* _What this task involves_: Line by line, restate the material exactly.

* _Study material_:

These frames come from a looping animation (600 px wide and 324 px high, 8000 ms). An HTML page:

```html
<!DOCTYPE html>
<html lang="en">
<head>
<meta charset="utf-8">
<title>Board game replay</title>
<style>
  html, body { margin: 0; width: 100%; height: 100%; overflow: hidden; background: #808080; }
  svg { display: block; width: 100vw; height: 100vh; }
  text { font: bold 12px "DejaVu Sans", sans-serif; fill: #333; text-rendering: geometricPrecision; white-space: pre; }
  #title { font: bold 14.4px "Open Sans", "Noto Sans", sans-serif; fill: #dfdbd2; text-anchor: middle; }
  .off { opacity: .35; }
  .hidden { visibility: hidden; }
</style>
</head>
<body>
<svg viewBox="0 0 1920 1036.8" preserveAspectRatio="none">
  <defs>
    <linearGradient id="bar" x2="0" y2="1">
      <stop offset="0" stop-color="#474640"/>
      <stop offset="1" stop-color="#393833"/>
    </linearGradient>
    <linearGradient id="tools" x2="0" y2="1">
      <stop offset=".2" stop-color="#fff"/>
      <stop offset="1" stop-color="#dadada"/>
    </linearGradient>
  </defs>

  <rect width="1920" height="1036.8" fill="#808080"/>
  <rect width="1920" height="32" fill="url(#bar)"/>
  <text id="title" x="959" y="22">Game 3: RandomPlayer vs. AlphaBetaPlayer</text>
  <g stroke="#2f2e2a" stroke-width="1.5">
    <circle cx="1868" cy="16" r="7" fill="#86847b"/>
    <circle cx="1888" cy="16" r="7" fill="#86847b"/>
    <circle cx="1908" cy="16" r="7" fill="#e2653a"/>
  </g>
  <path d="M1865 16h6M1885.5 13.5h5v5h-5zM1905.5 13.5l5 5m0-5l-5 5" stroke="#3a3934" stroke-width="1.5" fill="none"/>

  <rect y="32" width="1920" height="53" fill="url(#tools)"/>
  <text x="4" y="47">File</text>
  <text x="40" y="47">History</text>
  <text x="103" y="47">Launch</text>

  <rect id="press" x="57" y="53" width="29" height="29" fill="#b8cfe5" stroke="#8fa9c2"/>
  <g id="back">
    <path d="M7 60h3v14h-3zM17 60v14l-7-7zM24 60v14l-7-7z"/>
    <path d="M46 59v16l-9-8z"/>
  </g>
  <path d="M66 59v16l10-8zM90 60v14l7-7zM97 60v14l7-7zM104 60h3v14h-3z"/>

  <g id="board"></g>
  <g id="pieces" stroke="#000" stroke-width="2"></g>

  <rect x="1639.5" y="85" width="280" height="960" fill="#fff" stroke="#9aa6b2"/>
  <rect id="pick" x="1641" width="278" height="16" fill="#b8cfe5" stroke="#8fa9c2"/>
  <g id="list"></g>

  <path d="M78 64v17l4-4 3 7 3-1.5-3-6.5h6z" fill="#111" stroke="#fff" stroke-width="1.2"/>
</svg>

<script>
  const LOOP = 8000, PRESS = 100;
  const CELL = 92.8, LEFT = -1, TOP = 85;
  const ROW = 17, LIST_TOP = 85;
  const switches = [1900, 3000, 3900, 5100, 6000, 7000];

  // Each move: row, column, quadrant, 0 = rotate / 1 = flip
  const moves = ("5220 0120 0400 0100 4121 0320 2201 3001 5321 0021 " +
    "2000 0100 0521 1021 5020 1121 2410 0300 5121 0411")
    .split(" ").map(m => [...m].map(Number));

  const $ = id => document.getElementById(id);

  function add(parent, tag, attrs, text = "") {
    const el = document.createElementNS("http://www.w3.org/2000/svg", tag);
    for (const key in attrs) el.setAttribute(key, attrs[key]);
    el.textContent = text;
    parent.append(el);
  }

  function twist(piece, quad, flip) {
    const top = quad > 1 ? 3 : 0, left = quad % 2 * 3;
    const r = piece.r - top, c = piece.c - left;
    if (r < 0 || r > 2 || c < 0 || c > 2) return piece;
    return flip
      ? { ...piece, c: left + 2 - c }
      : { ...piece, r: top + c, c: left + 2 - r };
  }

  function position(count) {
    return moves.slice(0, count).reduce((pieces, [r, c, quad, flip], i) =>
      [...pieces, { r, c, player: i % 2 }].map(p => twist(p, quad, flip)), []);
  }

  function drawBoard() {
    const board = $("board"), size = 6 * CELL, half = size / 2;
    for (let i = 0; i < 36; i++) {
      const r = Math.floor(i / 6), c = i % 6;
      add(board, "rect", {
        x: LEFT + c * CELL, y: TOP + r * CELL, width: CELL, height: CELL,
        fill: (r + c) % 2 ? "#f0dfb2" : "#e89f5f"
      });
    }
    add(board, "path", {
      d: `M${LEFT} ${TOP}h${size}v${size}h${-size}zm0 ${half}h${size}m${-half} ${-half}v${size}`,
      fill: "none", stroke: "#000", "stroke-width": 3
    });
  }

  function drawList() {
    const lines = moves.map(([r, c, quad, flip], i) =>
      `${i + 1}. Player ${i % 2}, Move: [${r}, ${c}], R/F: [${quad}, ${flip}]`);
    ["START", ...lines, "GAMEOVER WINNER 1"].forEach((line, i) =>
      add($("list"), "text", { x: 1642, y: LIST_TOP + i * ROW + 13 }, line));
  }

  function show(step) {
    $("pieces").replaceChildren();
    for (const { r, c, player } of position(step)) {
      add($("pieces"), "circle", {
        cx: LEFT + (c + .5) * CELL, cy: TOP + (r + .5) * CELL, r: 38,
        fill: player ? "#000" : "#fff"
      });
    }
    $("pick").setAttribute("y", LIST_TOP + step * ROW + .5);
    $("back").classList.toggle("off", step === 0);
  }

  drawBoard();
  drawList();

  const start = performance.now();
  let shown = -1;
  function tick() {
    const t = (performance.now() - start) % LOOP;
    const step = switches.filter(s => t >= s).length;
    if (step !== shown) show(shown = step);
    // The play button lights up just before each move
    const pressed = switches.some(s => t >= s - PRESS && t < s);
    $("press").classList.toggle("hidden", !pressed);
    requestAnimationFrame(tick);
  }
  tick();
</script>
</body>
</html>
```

* _Response_:
These frames come from a looping animation (600 px wide and 324 px high, 8000 ms). An HTML page:

```html
<!DOCTYPE html>
<html lang="en">
<head>
<meta charset="utf-8">
<title>Board game replay</title>
<style>
  html, body { margin: 0; width: 100%; height: 100%; overflow: hidden; background: #808080; }
  svg { display: block; width: 100vw; height: 100vh; }
  text { font: bold 12px "DejaVu Sans", sans-serif; fill: #333; text-rendering: geometricPrecision; white-space: pre; }
  #title { font: bold 14.4px "Open Sans", "Noto Sans", sans-serif; fill: #dfdbd2; text-anchor: middle; }
  .off { opacity: .35; }
  .hidden { visibility: hidden; }
</style>
</head>
<body>
<svg viewBox="0 0 1920 1036.8" preserveAspectRatio="none">
  <defs>
    <linearGradient id="bar" x2="0" y2="1">
      <stop offset="0" stop-color="#474640"/>
      <stop offset="1" stop-color="#393833"/>
    </linearGradient>
    <linearGradient id="tools" x2="0" y2="1">
      <stop offset=".2" stop-color="#fff"/>
      <stop offset="1" stop-color="#dadada"/>
    </linearGradient>
  </defs>

  <rect width="1920" height="1036.8" fill="#808080"/>
  <rect width="1920" height="32" fill="url(#bar)"/>
  <text id="title" x="959" y="22">Game 3: RandomPlayer vs. AlphaBetaPlayer</text>
  <g stroke="#2f2e2a" stroke-width="1.5">
    <circle cx="1868" cy="16" r="7" fill="#86847b"/>
    <circle cx="1888" cy="16" r="7" fill="#86847b"/>
    <circle cx="1908" cy="16" r="7" fill="#e2653a"/>
  </g>
  <path d="M1865 16h6M1885.5 13.5h5v5h-5zM1905.5 13.5l5 5m0-5l-5 5" stroke="#3a3934" stroke-width="1.5" fill="none"/>

  <rect y="32" width="1920" height="53" fill="url(#tools)"/>
  <text x="4" y="47">File</text>
  <text x="40" y="47">History</text>
  <text x="103" y="47">Launch</text>

  <rect id="press" x="57" y="53" width="29" height="29" fill="#b8cfe5" stroke="#8fa9c2"/>
  <g id="back">
    <path d="M7 60h3v14h-3zM17 60v14l-7-7zM24 60v14l-7-7z"/>
    <path d="M46 59v16l-9-8z"/>
  </g>
  <path d="M66 59v16l10-8zM90 60v14l7-7zM97 60v14l7-7zM104 60h3v14h-3z"/>

  <g id="board"></g>
  <g id="pieces" stroke="#000" stroke-width="2"></g>

  <rect x="1639.5" y="85" width="280" height="960" fill="#fff" stroke="#9aa6b2"/>
  <rect id="pick" x="1641" width="278" height="16" fill="#b8cfe5" stroke="#8fa9c2"/>
  <g id="list"></g>

  <path d="M78 64v17l4-4 3 7 3-1.5-3-6.5h6z" fill="#111" stroke="#fff" stroke-width="1.2"/>
</svg>

<script>
  const LOOP = 8000, PRESS = 100;
  const CELL = 92.8, LEFT = -1, TOP = 85;
  const ROW = 17, LIST_TOP = 85;
  const switches = [1900, 3000, 3900, 5100, 6000, 7000];

  // Each move: row, column, quadrant, 0 = rotate / 1 = flip
  const moves = ("5220 0120 0400 0100 4121 0320 2201 3001 5321 0021 " +
    "2000 0100 0521 1021 5020 1121 2410 0300 5121 0411")
    .split(" ").map(m => [...m].map(Number));

  const $ = id => document.getElementById(id);

  function add(parent, tag, attrs, text = "") {
    const el = document.createElementNS("http://www.w3.org/2000/svg", tag);
    for (const key in attrs) el.setAttribute(key, attrs[key]);
    el.textContent = text;
    parent.append(el);
  }

  function twist(piece, quad, flip) {
    const top = quad > 1 ? 3 : 0, left = quad % 2 * 3;
    const r = piece.r - top, c = piece.c - left;
    if (r < 0 || r > 2 || c < 0 || c > 2) return piece;
    return flip
      ? { ...piece, c: left + 2 - c }
      : { ...piece, r: top + c, c: left + 2 - r };
  }

  function position(count) {
    return moves.slice(0, count).reduce((pieces, [r, c, quad, flip], i) =>
      [...pieces, { r, c, player: i % 2 }].map(p => twist(p, quad, flip)), []);
  }

  function drawBoard() {
    const board = $("board"), size = 6 * CELL, half = size / 2;
    for (let i = 0; i < 36; i++) {
      const r = Math.floor(i / 6), c = i % 6;
      add(board, "rect", {
        x: LEFT + c * CELL, y: TOP + r * CELL, width: CELL, height: CELL,
        fill: (r + c) % 2 ? "#f0dfb2" : "#e89f5f"
      });
    }
    add(board, "path", {
      d: `M${LEFT} ${TOP}h${size}v${size}h${-size}zm0 ${half}h${size}m${-half} ${-half}v${size}`,
      fill: "none", stroke: "#000", "stroke-width": 3
    });
  }

  function drawList() {
    const lines = moves.map(([r, c, quad, flip], i) =>
      `${i + 1}. Player ${i % 2}, Move: [${r}, ${c}], R/F: [${quad}, ${flip}]`);
    ["START", ...lines, "GAMEOVER WINNER 1"].forEach((line, i) =>
      add($("list"), "text", { x: 1642, y: LIST_TOP + i * ROW + 13 }, line));
  }

  function show(step) {
    $("pieces").replaceChildren();
    for (const { r, c, player } of position(step)) {
      add($("pieces"), "circle", {
        cx: LEFT + (c + .5) * CELL, cy: TOP + (r + .5) * CELL, r: 38,
        fill: player ? "#000" : "#fff"
      });
    }
    $("pick").setAttribute("y", LIST_TOP + step * ROW + .5);
    $("back").classList.toggle("off", step === 0);
  }

  drawBoard();
  drawList();

  const start = performance.now();
  let shown = -1;
  function tick() {
    const t = (performance.now() - start) % LOOP;
    const step = switches.filter(s => t >= s).length;
    if (step !== shown) show(shown = step);
    // The play button lights up just before each move
    const pressed = switches.some(s => t >= s - PRESS && t < s);
    $("press").classList.toggle("hidden", !pressed);
    requestAnimationFrame(tick);
  }
  tick();
</script>
</body>
</html>
```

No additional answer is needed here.